#### ASSIGNED TASK:
Where does the word "margin" occur in the data below? Copy each line that holds it.

#### GIVEN RECORDS:

*** Block opens ***

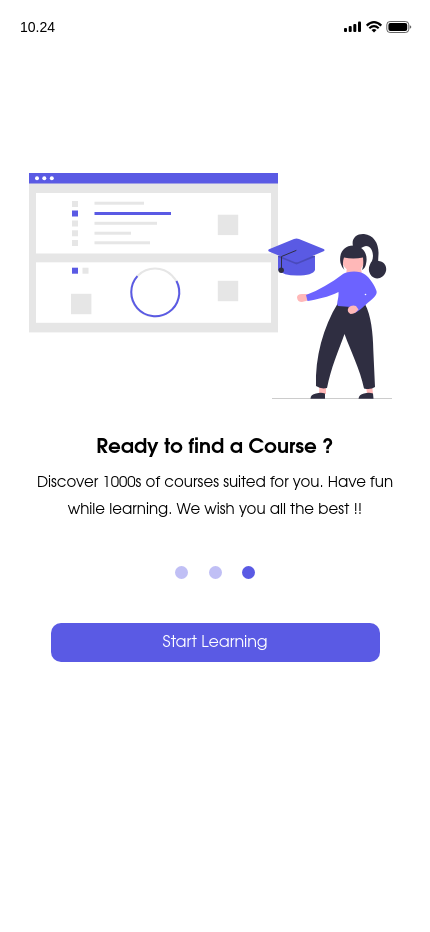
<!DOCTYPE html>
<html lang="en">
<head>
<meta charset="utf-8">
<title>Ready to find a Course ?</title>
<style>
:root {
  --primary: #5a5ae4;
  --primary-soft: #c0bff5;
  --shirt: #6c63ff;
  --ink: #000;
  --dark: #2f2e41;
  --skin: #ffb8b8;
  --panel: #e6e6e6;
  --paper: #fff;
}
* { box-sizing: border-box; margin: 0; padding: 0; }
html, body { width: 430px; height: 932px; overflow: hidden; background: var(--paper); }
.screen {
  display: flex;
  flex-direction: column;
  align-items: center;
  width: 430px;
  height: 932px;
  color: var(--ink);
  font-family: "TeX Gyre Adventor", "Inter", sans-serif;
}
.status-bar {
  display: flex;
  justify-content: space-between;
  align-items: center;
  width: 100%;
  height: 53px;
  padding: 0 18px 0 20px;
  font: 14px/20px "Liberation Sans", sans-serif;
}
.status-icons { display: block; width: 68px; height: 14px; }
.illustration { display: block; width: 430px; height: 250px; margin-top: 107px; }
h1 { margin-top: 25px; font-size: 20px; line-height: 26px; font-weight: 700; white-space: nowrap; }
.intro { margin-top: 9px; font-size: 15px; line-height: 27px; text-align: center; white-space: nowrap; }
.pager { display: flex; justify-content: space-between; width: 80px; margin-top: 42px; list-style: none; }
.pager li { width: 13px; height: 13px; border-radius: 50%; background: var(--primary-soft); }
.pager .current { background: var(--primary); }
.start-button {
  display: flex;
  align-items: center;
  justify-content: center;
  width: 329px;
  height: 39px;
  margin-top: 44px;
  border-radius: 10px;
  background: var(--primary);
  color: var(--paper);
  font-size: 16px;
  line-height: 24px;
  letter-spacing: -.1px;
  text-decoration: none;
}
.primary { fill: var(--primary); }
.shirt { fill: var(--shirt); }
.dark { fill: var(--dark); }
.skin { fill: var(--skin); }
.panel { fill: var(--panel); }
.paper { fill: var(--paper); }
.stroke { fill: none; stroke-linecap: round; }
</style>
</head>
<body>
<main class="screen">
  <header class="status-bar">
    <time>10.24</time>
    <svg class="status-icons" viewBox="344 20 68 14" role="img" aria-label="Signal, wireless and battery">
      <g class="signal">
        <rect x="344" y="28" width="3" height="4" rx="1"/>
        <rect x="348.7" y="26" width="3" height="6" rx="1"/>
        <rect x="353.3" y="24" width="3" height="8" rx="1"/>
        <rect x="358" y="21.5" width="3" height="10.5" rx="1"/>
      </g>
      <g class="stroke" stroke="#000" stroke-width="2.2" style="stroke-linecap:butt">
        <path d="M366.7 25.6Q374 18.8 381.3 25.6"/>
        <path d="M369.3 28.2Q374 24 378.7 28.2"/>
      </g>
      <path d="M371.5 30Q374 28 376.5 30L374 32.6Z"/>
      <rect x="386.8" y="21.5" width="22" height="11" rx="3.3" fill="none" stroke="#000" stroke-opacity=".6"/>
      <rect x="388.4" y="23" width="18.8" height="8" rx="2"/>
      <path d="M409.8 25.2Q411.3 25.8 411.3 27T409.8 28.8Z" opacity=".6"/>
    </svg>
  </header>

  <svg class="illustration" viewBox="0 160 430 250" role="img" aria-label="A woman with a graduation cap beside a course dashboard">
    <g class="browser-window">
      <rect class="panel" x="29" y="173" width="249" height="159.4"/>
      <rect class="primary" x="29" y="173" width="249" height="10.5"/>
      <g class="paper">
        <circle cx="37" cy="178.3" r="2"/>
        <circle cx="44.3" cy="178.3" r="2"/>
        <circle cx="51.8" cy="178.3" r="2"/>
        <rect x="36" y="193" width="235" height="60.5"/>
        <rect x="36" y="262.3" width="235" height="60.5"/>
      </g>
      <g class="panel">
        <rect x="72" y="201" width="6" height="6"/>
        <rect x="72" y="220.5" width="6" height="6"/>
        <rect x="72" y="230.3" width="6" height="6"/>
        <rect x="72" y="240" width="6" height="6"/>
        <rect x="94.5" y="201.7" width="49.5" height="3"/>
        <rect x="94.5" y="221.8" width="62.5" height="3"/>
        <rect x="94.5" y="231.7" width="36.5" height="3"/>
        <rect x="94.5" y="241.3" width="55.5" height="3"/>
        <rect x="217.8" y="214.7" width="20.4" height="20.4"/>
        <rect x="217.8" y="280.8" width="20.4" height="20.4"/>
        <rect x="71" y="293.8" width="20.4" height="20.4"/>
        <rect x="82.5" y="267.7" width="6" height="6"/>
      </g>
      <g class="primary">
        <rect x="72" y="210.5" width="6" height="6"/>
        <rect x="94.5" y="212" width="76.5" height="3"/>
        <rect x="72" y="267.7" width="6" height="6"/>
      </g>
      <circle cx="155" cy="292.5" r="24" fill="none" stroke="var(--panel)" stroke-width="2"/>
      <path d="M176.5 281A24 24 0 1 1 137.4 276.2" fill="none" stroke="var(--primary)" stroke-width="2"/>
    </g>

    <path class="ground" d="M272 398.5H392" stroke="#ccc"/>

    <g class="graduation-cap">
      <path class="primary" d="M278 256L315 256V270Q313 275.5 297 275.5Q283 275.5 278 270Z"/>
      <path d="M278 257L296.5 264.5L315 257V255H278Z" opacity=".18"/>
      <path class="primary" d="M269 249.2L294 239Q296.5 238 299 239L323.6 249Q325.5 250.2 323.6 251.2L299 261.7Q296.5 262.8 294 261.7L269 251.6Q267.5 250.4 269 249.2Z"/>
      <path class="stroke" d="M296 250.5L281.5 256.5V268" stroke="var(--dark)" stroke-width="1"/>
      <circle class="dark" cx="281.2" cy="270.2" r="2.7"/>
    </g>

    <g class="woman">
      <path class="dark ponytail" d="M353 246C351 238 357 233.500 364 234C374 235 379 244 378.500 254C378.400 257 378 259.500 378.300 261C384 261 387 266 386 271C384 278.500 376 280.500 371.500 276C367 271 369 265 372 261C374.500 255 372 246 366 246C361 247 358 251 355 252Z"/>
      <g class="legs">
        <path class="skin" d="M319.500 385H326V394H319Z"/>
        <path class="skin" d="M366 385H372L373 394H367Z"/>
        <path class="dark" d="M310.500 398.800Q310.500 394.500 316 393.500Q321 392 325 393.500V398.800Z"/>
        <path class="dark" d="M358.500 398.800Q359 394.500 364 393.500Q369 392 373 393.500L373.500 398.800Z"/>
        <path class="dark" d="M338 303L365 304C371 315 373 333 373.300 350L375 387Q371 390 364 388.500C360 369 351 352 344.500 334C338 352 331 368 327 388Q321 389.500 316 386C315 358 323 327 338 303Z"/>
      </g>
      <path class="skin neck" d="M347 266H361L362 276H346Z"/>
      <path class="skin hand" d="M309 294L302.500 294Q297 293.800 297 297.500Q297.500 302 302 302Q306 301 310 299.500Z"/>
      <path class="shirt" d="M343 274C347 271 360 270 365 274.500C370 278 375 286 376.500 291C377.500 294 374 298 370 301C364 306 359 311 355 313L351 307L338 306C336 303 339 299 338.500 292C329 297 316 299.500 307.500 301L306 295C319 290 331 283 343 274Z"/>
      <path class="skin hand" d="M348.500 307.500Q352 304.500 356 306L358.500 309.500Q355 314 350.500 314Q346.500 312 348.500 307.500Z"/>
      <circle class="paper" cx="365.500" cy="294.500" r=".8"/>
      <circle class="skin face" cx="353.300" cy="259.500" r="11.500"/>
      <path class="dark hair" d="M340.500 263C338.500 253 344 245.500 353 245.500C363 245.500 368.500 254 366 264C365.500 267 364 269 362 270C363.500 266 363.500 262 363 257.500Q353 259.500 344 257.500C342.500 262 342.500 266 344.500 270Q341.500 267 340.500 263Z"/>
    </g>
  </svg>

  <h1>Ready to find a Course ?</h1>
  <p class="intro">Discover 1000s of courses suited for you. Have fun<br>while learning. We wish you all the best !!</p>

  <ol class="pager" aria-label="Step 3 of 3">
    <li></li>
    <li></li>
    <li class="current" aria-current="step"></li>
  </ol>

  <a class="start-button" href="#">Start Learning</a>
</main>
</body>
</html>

*** Block closes ***
*** Block opens ***

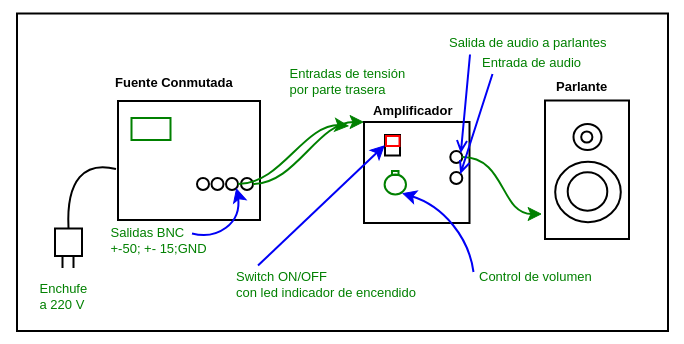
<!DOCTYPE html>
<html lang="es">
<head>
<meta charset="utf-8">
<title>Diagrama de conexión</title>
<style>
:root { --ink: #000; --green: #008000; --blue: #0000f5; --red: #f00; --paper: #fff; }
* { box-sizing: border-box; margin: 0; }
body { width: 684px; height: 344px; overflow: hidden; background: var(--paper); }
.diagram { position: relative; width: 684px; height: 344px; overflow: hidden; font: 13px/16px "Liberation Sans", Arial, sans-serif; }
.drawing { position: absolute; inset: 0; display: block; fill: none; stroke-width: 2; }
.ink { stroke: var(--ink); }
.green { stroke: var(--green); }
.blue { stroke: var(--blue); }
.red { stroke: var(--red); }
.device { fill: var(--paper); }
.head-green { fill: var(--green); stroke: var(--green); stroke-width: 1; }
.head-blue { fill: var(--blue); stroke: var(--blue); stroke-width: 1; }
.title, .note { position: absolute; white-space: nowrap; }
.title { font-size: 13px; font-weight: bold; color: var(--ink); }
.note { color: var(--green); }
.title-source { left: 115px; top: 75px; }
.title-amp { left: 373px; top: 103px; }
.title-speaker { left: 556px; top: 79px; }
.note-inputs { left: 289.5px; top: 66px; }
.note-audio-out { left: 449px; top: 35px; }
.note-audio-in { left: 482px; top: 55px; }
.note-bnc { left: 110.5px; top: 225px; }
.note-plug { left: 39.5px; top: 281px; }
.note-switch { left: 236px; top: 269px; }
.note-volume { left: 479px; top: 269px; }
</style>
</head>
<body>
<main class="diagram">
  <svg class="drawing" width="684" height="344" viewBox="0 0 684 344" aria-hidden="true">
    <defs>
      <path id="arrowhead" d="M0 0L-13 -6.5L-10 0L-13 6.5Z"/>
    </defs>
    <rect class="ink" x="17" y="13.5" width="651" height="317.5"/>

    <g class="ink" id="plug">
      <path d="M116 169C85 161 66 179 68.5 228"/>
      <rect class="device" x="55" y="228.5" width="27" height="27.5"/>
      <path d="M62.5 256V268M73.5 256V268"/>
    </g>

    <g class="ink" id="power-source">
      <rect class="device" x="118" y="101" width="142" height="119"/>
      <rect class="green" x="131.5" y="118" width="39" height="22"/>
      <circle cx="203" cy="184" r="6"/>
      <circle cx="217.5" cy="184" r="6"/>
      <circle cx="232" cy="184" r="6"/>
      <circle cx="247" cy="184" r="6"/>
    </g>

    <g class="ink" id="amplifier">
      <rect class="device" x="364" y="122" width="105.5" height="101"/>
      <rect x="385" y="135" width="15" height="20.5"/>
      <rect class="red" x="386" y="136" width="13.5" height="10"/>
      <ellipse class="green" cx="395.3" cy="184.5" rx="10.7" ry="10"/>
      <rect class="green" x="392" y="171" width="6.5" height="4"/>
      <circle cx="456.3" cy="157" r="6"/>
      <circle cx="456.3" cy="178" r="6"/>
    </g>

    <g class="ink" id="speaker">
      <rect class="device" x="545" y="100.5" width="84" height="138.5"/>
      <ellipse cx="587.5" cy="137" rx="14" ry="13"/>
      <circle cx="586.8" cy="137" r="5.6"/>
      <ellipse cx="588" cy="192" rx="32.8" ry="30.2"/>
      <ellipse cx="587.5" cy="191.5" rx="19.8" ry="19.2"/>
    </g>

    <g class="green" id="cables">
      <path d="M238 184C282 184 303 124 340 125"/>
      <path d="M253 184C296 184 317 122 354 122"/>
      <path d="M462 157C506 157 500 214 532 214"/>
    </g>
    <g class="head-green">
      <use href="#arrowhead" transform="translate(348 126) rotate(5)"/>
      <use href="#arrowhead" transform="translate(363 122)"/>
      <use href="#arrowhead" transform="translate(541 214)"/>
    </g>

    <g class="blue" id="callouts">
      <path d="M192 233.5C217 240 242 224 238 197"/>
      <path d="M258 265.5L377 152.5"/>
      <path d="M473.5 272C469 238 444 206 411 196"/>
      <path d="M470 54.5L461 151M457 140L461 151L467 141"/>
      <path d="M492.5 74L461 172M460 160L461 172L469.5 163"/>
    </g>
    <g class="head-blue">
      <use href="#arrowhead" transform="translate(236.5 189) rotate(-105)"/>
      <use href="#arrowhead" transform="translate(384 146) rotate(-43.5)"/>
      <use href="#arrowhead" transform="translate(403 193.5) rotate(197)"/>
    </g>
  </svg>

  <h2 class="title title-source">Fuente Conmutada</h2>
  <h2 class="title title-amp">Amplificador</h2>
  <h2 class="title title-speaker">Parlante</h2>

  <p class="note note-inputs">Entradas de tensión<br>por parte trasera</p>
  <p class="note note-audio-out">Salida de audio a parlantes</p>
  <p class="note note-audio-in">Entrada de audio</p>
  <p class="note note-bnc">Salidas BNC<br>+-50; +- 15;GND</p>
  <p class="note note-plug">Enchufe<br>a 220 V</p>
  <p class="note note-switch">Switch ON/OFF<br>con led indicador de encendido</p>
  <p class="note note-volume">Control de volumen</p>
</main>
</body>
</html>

*** Block closes ***
*** Block opens ***

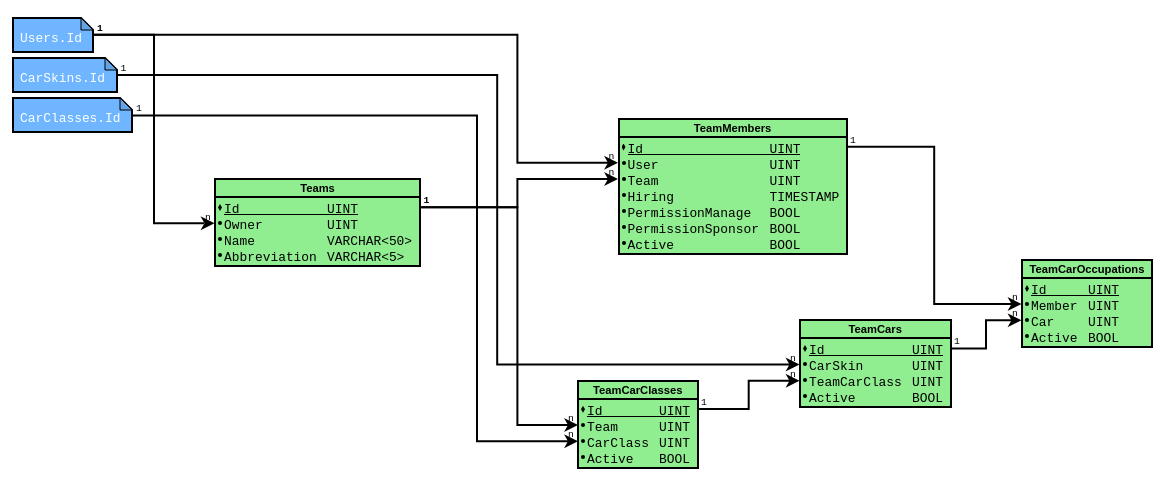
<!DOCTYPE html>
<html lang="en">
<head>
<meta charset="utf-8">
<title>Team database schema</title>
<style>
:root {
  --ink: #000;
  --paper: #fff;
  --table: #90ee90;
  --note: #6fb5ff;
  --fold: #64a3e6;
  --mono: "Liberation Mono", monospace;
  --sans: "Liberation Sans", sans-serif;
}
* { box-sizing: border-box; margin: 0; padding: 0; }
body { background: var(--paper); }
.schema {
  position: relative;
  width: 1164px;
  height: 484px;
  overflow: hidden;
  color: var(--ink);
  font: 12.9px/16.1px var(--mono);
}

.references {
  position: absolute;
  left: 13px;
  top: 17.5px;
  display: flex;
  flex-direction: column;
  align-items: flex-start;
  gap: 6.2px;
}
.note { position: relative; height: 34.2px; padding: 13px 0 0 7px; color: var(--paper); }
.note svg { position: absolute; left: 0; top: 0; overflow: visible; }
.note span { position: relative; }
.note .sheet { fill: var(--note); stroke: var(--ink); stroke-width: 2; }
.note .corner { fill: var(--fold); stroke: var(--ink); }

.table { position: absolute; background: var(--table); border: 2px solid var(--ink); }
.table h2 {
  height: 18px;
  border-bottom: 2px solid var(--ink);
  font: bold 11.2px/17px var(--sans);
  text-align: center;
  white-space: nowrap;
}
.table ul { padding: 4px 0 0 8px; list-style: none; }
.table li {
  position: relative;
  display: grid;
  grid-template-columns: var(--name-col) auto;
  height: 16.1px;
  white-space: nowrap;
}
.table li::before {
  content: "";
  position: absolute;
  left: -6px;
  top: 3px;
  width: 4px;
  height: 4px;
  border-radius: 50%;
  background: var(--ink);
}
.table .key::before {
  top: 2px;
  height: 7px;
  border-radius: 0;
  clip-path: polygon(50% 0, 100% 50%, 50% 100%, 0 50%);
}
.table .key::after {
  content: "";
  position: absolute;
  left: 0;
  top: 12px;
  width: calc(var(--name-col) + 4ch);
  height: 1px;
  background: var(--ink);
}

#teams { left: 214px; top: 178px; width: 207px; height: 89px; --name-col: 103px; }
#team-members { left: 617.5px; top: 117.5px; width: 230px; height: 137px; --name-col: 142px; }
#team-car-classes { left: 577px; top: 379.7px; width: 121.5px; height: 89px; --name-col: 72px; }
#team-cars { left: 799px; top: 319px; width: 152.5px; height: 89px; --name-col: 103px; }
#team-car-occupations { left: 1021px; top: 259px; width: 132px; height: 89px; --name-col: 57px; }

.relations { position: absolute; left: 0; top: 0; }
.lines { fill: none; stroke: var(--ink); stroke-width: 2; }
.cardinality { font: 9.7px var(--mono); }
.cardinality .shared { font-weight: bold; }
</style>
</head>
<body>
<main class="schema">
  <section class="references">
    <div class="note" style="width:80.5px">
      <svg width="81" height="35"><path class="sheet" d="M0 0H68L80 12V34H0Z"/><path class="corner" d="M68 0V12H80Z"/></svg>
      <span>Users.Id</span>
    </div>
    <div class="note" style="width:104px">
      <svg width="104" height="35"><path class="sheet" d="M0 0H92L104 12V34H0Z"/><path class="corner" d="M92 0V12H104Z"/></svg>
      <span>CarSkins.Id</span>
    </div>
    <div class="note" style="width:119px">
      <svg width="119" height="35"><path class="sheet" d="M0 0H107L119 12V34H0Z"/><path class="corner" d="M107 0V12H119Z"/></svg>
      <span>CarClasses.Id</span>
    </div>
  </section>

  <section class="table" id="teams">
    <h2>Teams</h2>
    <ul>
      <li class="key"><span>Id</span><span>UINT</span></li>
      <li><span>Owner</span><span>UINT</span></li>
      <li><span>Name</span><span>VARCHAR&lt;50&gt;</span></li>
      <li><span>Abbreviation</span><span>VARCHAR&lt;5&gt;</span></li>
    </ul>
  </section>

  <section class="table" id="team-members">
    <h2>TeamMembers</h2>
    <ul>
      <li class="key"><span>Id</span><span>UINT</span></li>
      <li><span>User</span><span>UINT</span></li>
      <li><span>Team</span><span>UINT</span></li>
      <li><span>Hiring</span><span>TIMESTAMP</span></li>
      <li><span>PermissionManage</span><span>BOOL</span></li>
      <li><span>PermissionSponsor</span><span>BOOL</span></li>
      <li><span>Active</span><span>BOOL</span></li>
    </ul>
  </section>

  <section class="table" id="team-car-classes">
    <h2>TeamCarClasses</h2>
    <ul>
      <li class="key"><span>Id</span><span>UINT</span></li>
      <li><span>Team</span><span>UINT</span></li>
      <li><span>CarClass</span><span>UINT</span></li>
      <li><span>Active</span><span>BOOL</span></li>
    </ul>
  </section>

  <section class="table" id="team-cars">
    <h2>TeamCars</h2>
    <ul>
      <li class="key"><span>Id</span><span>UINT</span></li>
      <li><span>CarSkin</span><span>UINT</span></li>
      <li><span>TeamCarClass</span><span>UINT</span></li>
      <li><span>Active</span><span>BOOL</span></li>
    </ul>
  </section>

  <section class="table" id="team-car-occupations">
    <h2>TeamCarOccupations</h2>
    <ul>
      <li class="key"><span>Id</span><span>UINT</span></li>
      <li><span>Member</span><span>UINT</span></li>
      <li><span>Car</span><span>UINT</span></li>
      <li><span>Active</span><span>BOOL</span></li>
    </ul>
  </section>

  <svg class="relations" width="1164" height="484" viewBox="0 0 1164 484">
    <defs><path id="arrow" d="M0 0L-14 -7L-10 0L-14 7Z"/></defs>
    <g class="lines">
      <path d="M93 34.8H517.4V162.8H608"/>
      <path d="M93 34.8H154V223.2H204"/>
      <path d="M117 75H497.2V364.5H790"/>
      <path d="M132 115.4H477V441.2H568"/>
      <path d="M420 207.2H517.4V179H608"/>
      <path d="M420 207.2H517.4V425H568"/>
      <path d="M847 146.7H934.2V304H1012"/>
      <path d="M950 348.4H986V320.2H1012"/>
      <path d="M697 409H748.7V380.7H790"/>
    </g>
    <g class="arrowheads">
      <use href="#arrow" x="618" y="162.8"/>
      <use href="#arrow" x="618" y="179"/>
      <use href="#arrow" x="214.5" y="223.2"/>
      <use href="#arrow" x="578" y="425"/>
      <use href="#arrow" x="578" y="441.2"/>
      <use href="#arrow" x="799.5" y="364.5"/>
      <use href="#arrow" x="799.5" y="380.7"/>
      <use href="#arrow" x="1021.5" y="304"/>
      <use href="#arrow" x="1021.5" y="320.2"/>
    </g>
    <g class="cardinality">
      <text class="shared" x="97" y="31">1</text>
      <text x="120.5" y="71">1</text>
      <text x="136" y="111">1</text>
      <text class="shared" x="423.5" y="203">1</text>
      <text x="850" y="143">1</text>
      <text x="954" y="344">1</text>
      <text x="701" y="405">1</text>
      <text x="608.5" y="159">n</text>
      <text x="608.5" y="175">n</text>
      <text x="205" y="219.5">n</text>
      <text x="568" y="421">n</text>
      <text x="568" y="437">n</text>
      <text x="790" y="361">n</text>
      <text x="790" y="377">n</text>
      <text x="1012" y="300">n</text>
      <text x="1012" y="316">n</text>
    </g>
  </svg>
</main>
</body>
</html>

*** Block closes ***

#### ANSWER SECTION:
* { box-sizing: border-box; margin: 0; padding: 0; }
.illustration { display: block; width: 430px; height: 250px; margin-top: 107px; }
h1 { margin-top: 25px; font-size: 20px; line-height: 26px; font-weight: 700; white-space: nowrap; }
.intro { margin-top: 9px; font-size: 15px; line-height: 27px; text-align: center; white-space: nowrap; }
.pager { display: flex; justify-content: space-between; width: 80px; margin-top: 42px; list-style: none; }
  margin-top: 44px;
* { box-sizing: border-box; margin: 0; }
* { box-sizing: border-box; margin: 0; padding: 0; }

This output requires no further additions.